** Exercise instructions **
Among the lines of the records below, count those with the word "class". Reply with that number alone.

** Exercise inputs **
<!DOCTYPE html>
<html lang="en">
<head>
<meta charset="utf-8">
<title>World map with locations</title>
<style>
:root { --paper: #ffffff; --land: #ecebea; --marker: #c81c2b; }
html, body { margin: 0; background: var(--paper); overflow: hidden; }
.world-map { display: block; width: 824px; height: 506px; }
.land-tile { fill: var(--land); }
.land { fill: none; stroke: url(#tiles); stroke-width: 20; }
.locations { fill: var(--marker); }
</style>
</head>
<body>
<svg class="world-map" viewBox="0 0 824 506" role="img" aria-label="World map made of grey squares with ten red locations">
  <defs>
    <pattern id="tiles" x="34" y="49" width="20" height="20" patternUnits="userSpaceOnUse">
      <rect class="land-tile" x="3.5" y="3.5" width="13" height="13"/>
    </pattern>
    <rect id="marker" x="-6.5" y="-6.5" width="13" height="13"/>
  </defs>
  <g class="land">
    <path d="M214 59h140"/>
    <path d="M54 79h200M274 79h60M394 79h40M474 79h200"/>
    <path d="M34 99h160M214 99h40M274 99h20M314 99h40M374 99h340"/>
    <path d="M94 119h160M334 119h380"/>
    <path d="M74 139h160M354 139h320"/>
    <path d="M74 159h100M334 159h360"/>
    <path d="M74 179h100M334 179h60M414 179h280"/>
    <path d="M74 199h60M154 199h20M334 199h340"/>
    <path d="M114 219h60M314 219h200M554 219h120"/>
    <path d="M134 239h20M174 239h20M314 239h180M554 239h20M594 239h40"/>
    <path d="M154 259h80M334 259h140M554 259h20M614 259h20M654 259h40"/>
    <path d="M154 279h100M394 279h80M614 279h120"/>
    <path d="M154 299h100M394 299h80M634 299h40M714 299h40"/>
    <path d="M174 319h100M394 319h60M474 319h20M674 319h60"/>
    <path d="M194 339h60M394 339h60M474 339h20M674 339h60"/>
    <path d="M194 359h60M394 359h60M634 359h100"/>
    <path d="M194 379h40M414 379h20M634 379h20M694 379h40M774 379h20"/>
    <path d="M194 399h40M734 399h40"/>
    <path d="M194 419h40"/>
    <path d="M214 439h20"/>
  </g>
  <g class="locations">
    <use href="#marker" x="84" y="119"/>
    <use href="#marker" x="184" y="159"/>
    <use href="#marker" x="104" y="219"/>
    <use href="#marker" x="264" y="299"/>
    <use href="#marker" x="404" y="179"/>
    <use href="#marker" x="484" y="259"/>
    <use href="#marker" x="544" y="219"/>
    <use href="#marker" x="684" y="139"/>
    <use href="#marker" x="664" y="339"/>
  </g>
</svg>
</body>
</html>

** Output **
4